Traducción e Interpretación

BITRA. BIBLIOGRAFÍA DE INTERPRETACIÓN Y TRADUCCIÓN

 
Volver
 
Tema:   Detective. Novela. Género.
Autor:   Carter, Ellen
Año:   2014
Título:   Inside job? How cultural outsiders write, translate, and read cross-cultural crime fiction
Lugar:   Auckland
https://researchspace.auckland.ac.nz/handle/2292/22515
Editorial/Revista:   University of Auckland
Páginas:   385
Idioma:   Inglés.
Tipo:   Tesis.
Disponibilidad:   Acceso abierto

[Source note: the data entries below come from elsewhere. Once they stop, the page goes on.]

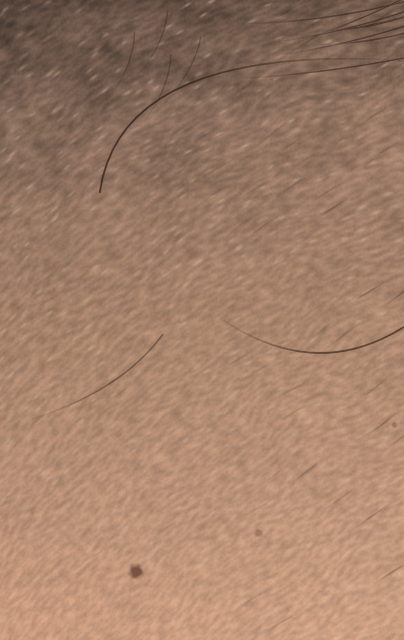
Reproduce this texture procedurally as a Shadertoy shader.

```glsl
const vec3 SKIN_TINT = vec3(1.0, 0.782, 0.640);
const vec3 SHADOW_TINT = vec3(1.0, 0.80, 0.69);
const vec3 FLECK_COLOR = vec3(0.86, 0.74, 0.64);
const vec3 HAIR_COLOR = vec3(0.20, 0.13, 0.10);
const vec3 MOLE_COLOR = vec3(0.37, 0.24, 0.18);
const float BASE_TONE = 0.785;
const float GRAIN_ANGLE = 0.87;
const vec2 GRAIN_SCALE = vec2(62.0, 155.0);
const float GRAIN_CONTRAST = 0.105;
const float BLOTCH_CONTRAST = 0.07;
const vec2 FLECK_CELLS = vec2(38.0, 85.0);
const float FINE_HAIR_ANGLE = 0.58;
const vec2 FINE_HAIR_CELLS = vec2(9.0, 34.0);
const float HAIR_WIDTH = 0.0011;
const int STRAY_HAIRS = 12;
const int CURVE_STEPS = 20;

vec2 hash2(vec2 p) {
    vec3 q = fract(p.xyx * vec3(0.1031, 0.1030, 0.0973));
    q += dot(q, q.yzx + 33.33);
    return fract((q.xx + q.yz) * q.zy);
}

float gradientDot(vec2 cell, vec2 corner, vec2 f) {
    float angle = 6.2832 * hash2(cell + corner).x;
    return dot(vec2(cos(angle), sin(angle)), f - corner);
}

float gradientNoise(vec2 p) {
    vec2 i = floor(p), f = p - i;
    vec2 u = f * f * f * (f * (f * 6.0 - 15.0) + 10.0);
    vec2 e = vec2(0.0, 1.0);
    return mix(mix(gradientDot(i, e.xx, f), gradientDot(i, e.yx, f), u.x),
               mix(gradientDot(i, e.xy, f), gradientDot(i, e.yy, f), u.x), u.y);
}

// Coordinates whose x axis runs along the given angle
vec2 alongAngle(vec2 p, float angle) {
    float c = cos(angle), s = sin(angle);
    return vec2(c * p.x + s * p.y, c * p.y - s * p.x);
}

// Scattered soft strokes, one per occupied cell
float strokes(vec2 p, vec2 cells, vec2 size, float share) {
    vec2 q = p * cells;
    q.x += 0.5 * hash2(vec2(floor(q.y), 7.0)).x;
    vec2 id = floor(q) + 200.0;
    vec2 rnd = hash2(id);
    vec2 d = (fract(q) - 0.5 - (rnd - 0.5) * 0.3) / size;
    float present = step(hash2(id + 61.0).x, share);
    return present * exp(-dot(d, d)) * (0.4 + 0.6 * rnd.y);
}

// Tapered quadratic curve from root a to tip c
float hair(vec2 p, vec2 a, vec2 b, vec2 c, float width, float px) {
    float nearest = 10.0, along = 0.0;
    vec2 start = a;
    for (int i = 1; i <= CURVE_STEPS; i++) {
        float t = float(i) / float(CURVE_STEPS);
        vec2 end = mix(mix(a, b, t), mix(b, c, t), t);
        vec2 span = end - start;
        float h = clamp(dot(p - start, span) / dot(span, span), 0.0, 1.0);
        float d = length(p - start - span * h);
        if (d < nearest) {
            nearest = d;
            along = t + (h - 1.0) / float(CURVE_STEPS);
        }
        start = end;
    }
    float fade = 1.0 - 0.8 * smoothstep(0.45, 1.0, along);
    return fade * (1.0 - smoothstep(width - 0.5 * px, width + 0.9 * px, nearest));
}

float mole(vec2 p, vec2 center, float radius) {
    float wobble = 0.25 * gradientNoise(p * 130.0);
    return 1.0 - smoothstep(0.45, 1.2, length(p - center) / radius + wobble);
}

void mainImage(out vec4 fragColor, in vec2 fragCoord) {
    float px = 1.0 / iResolution.y;
    vec2 p = fragCoord * px;
    float side = fragCoord.x / iResolution.x;
    float upper = smoothstep(0.45, 1.0, p.y);

    // Light falling off toward the top, most of all at the left
    float tone = BASE_TONE - 0.25 * p.y - 0.15 * pow(p.y, 5.0);
    tone += (side - 0.5) * (0.03 + 0.09 * upper);

    // Blotches and level creases
    float blotch = gradientNoise(p * vec2(9.0, 13.0)) + 0.6 * gradientNoise(p * 27.0 + 9.0);
    float crease = gradientNoise(p * vec2(11.0, 38.0) + vec2(3.0, 1.5 * blotch));
    tone += BLOTCH_CONTRAST * (0.35 + upper) * (blotch + 0.6 * upper * crease);

    // Slanted grain
    vec2 bend = 0.010 * vec2(gradientNoise(p * 8.0), gradientNoise(p * 8.0 + 40.0));
    vec2 g = alongAngle(p + bend, GRAIN_ANGLE - 0.2 * side);
    float grain = gradientNoise(g * GRAIN_SCALE) + 0.5 * gradientNoise(g * GRAIN_SCALE * 0.5 + 17.0);
    grain += 0.35 * gradientNoise(p * 230.0);
    tone += GRAIN_CONTRAST * grain;

    vec3 color = tone * mix(SKIN_TINT, SHADOW_TINT, upper * (1.0 - 0.5 * side));
    color.r += 0.015 * (1.0 - smoothstep(0.0, 0.3, p.y)) * (1.0 - side);

    // Pale flecks
    float flecks = strokes(g, FLECK_CELLS, vec2(0.22, 0.16), 0.26);
    flecks += strokes(g + 3.7, FLECK_CELLS * 0.83, vec2(0.20, 0.15), 0.18);
    color = mix(color, FLECK_COLOR, min(flecks, 1.0) * (0.38 + 0.08 * upper));

    // Short fine hairs, clearest at the right
    vec2 f = alongAngle(p + bend, FINE_HAIR_ANGLE);
    float fine = strokes(f, FINE_HAIR_CELLS, vec2(0.20, 0.055), 0.40);
    color = mix(color, HAIR_COLOR, fine * mix(0.08, 0.34, smoothstep(0.3, 0.9, side)));

    // Moles
    float spots = mole(p, vec2(0.212, 0.107), 0.012);
    spots += 0.4 * mole(p, vec2(0.404, 0.167), 0.007);
    spots += 0.5 * mole(p, vec2(0.616, 0.336), 0.005);
    color = mix(color, MOLE_COLOR, 0.75 * spots);

    // Long curved hairs
    float strands = hair(p, vec2(0.156, 0.70), vec2(0.19, 0.935), vec2(0.64, 0.905), HAIR_WIDTH, px);
    strands = max(strands, 0.85 * hair(p, vec2(0.64, 0.495), vec2(0.50, 0.40), vec2(0.35, 0.499), HAIR_WIDTH, px));
    strands = max(strands, 0.6 * hair(p, vec2(0.254, 0.477), vec2(0.19, 0.39), vec2(0.05, 0.345), HAIR_WIDTH * 0.8, px));

    // Stray hairs: sweeping at the upper right, steep at the upper left
    for (int i = 0; i < STRAY_HAIRS; i++) {
        vec2 r = hash2(vec2(float(i) + 3.0, 19.0));
        vec2 s = hash2(vec2(float(i) + 8.0, 53.0));
        bool sweeping = i % 3 != 0;
        vec2 root = sweeping ? vec2(0.65, 0.89 + 0.13 * r.x) : vec2(0.12 + 0.3 * r.x, 0.90 + 0.1 * r.y);
        vec2 reach = sweeping ? vec2(-0.12 - 0.16 * r.y, -0.02 - 0.06 * s.x) : vec2(-0.03 - 0.03 * s.x, -0.10);
        vec2 sag = sweeping ? vec2(0.0, -0.02 * s.y) : vec2(0.018, 0.0);
        float stray = hair(p, root, root + reach * 0.5 + sag, root + reach, HAIR_WIDTH * 0.75, px);
        strands = max(strands, stray * (sweeping ? 0.75 : 0.45));
    }
    color = mix(color, HAIR_COLOR, 0.78 * strands);

    fragColor = vec4(clamp(color, 0.0, 1.0), 1.0);
}
```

Resumen:   My research combines cognitive, cultural and translation studies approaches to examine the writing, publishing, translation, and international reception of cross-­-cultural crime fiction, taking as exemplars two novels set in New Zealand by French crime writer Caryl Férey: Haka (1998) and Utu (2004). I first situate Férey against corpus norms of South Pacific French crime fiction and of New Zealand crime fiction and show that he differs in significant ways, not least in his choice to write from within New Zealand and Maori culture. However, comparing Férey to ‘good’ ethnic crime fiction, which takes an informed ethnographic perspective, reveals that he does not succeed in writing himself inside these cultures. I then explore what motivates Férey to depict these cultures and how this relates to market demand. In an interview-­-based qualitative case study situating Férey alongside his French and English-­-language publishers and his professional readers, I identify recurring themes in his writing before identifying and analysing his borrowing from other texts. In analysing the American English translation of Utu (2011b), I then argue that cultural choices alienate New Zealand readers, while linguistic choices mean readers in English have less opportunity to connect intellectually and emotionally with the text. My reader reception study, which is the first empirical, longitudinal, cross-­-cultural, novel-­- length reception study of the influence of a text on readers’ (cultural) opinions, shows with statistical significance that fictional information is absorbed into factual beliefs and opinions about a culture; not only do cultural outsiders change their opinions about a country based on a novel set there, but fiction even changes some prior beliefs of cultural insiders away from correct to incorrect positions. Approaches from cognitive literary studies illuminate both the writing and reading of cross-­-cultural and crime fiction; I investigate the learning of facts from fiction and discuss mechanisms for enhancing the intellectual and emotional engagement of readers that writers of crime and cross-­- cultural novels can exploit. In summary, my research has import beyond these works and the borders of the countries concerned. My investigation into decisions taken by Férey, his editors, and his translator illuminates the impact – both positive and negative – of cross-­-cultural crime fiction on readers. [Source: Author]
Impacto:   1i- Reed, Sarah. 2016. 7684cit
 
 
2001-2021 Universidad de Alicante DOI: 10.14198/bitra
Comentarios o sugerencias
La versión española de esta página es obra de Javier Franco
Nueva búsqueda
European Society for Translation Studies Ministerio de Educación Ivitra : Institut Virtual Internacional de Traducció asociación ibérica de estudios de traducción e interpretación